What's more, Barrymore is planning on quitting his job as a servant—even though his family has worked at Baskerville Hall for, like, forever (6.63) —because he was attached to Sir Charles and doesn't want to serve Sir Henry. Motive enough to kill him? And Watson notices that Barrymore's wife has been crying a lot.
And check out Barrymore's nighttime activities. In Chapter 8, Watson spots Barrymore in the middle of the night carrying a candle to an empty room with a window facing the moors. There, he holds the candle and looks out into the dark. He sees something, groans, and then goes back the way he came. This isn't exactly the behavior of a man with no secrets.
But, as the great Cecil Adams points out in his fantastic blog post on "butler did it" clichés in detective writing, it's kind of obvious and cheap for the butler to be the culprit in a murder mystery. It's too facile (look it up) an explanation, because the butler often has some kind of reason to kill his employer, and he has easy and total access to his employer's household. In The Hound of the Baskervilles Barrymore is our first suspect, which makes it even less likely that he'll be the one who did it in the end.
And sure enough, it turns out that Barrymore's reason for signaling the moors has more to do with his loyalty to his wife and her family than any disloyalty to Sir Henry. He's staying in touch with his unfortunate brother-in-law (and escaped convicted murderer) Selden, rather than somehow sending signals to the Hound of the Baskervilles.
Once Sir Henry and Watson clear up this mystery, they immediately forgive Barrymore his troubles.
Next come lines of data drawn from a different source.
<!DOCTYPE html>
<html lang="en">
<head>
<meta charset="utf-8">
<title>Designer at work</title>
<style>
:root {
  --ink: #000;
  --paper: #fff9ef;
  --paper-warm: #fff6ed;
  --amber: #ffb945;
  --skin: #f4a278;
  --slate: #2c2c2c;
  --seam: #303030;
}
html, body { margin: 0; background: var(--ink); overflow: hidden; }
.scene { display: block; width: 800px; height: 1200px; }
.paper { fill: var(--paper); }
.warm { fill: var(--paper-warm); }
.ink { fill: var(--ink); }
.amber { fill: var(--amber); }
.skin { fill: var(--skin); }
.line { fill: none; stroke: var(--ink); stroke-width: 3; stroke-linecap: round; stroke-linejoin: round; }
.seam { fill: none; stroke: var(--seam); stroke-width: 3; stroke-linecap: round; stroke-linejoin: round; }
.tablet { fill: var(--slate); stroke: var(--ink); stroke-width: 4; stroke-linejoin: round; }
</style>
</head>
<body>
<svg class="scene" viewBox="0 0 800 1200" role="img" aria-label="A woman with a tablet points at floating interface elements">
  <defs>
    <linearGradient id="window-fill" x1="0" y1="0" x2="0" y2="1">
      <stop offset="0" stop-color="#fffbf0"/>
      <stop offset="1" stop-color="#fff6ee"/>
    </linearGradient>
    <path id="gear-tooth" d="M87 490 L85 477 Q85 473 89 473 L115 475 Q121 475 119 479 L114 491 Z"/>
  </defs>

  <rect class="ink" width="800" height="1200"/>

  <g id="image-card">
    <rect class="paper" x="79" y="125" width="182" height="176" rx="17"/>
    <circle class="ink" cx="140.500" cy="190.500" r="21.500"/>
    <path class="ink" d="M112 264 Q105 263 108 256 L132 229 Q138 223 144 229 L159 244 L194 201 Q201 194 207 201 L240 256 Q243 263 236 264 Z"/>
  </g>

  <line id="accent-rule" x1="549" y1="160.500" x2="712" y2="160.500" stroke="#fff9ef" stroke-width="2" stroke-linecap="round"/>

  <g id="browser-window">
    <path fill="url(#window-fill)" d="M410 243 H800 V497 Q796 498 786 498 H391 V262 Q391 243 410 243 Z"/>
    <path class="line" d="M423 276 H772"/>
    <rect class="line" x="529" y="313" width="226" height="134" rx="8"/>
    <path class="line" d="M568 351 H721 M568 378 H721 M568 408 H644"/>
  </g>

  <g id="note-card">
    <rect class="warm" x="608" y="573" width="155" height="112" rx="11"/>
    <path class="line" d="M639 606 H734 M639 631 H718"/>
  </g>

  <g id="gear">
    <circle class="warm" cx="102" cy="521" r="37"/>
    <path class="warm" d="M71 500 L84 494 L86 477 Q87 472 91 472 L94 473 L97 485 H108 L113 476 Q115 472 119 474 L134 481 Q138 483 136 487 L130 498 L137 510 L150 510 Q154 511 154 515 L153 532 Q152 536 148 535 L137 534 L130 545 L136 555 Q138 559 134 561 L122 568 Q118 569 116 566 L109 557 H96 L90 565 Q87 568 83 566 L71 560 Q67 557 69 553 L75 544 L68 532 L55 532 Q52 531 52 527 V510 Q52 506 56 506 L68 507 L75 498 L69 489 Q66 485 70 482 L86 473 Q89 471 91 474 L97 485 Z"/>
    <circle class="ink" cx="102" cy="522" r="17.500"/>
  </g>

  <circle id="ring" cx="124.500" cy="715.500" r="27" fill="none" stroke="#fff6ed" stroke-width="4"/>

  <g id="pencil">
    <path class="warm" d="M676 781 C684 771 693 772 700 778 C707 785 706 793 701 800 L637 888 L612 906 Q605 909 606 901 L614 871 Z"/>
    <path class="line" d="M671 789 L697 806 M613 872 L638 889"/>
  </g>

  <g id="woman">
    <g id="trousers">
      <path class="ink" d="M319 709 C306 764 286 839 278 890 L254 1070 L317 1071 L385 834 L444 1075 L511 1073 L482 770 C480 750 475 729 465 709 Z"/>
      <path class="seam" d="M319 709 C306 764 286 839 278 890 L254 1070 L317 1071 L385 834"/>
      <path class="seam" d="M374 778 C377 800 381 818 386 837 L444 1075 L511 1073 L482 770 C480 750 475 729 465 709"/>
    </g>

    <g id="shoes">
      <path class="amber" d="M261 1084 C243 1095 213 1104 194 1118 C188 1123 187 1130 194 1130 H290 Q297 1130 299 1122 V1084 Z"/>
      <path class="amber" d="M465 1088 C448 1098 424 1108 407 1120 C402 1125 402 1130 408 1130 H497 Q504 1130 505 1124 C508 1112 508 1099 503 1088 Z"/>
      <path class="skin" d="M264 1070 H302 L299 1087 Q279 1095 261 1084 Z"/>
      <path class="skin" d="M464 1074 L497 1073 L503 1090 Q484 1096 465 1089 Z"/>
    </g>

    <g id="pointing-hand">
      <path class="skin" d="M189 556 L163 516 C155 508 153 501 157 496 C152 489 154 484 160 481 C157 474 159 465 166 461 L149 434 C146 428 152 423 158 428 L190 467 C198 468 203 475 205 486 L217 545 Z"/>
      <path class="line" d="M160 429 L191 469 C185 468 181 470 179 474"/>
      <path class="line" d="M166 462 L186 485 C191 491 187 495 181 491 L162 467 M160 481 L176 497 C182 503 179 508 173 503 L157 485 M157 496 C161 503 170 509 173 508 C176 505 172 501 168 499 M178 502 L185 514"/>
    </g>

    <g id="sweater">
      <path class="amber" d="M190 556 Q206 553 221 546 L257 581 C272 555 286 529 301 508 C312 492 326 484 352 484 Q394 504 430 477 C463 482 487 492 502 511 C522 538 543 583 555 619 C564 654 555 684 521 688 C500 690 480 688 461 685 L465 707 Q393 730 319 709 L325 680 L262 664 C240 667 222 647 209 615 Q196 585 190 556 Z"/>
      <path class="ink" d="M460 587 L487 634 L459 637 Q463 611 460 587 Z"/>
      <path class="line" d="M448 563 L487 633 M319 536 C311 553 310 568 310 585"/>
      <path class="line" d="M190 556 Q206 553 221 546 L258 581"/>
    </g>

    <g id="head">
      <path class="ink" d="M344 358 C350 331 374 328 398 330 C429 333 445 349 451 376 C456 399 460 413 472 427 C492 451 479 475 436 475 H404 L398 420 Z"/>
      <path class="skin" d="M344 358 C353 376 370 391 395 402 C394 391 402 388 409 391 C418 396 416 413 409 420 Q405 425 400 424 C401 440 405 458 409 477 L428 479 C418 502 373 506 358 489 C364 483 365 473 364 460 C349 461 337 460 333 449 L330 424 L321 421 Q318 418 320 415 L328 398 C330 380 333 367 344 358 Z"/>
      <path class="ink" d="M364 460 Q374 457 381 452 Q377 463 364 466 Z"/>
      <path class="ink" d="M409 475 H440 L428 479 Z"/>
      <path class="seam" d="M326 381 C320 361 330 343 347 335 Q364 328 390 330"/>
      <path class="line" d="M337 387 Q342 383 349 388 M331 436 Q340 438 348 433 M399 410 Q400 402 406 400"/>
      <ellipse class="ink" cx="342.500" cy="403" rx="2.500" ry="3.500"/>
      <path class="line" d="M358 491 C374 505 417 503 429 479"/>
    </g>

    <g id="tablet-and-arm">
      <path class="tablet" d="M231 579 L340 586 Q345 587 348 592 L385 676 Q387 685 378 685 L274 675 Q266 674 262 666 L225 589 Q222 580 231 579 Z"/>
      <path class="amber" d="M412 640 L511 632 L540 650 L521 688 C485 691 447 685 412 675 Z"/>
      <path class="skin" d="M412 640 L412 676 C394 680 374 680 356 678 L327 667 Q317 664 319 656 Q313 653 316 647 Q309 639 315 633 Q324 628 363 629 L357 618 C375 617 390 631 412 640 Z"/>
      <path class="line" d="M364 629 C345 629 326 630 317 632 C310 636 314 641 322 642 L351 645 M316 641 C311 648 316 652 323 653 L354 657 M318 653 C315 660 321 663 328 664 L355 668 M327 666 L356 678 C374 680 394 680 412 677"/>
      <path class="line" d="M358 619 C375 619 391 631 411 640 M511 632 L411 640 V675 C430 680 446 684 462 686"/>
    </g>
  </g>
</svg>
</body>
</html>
In fact, it brings everyone closer together: once Barrymore realizes that Sir Henry is on his side, he finally tells Sir Henry that all-important detail about Sir Charles receiving a note from "L.L." on the day he died.
Thus, the whole Barrymore storyline turns out to be a red herring, which means that it's an obvious clue that has been stuck into the storyline to distract you from the real plot (in this case, Stapleton's scheming behind the scenes). Contact Shmoop immediately if you find out why they call it a "red herring."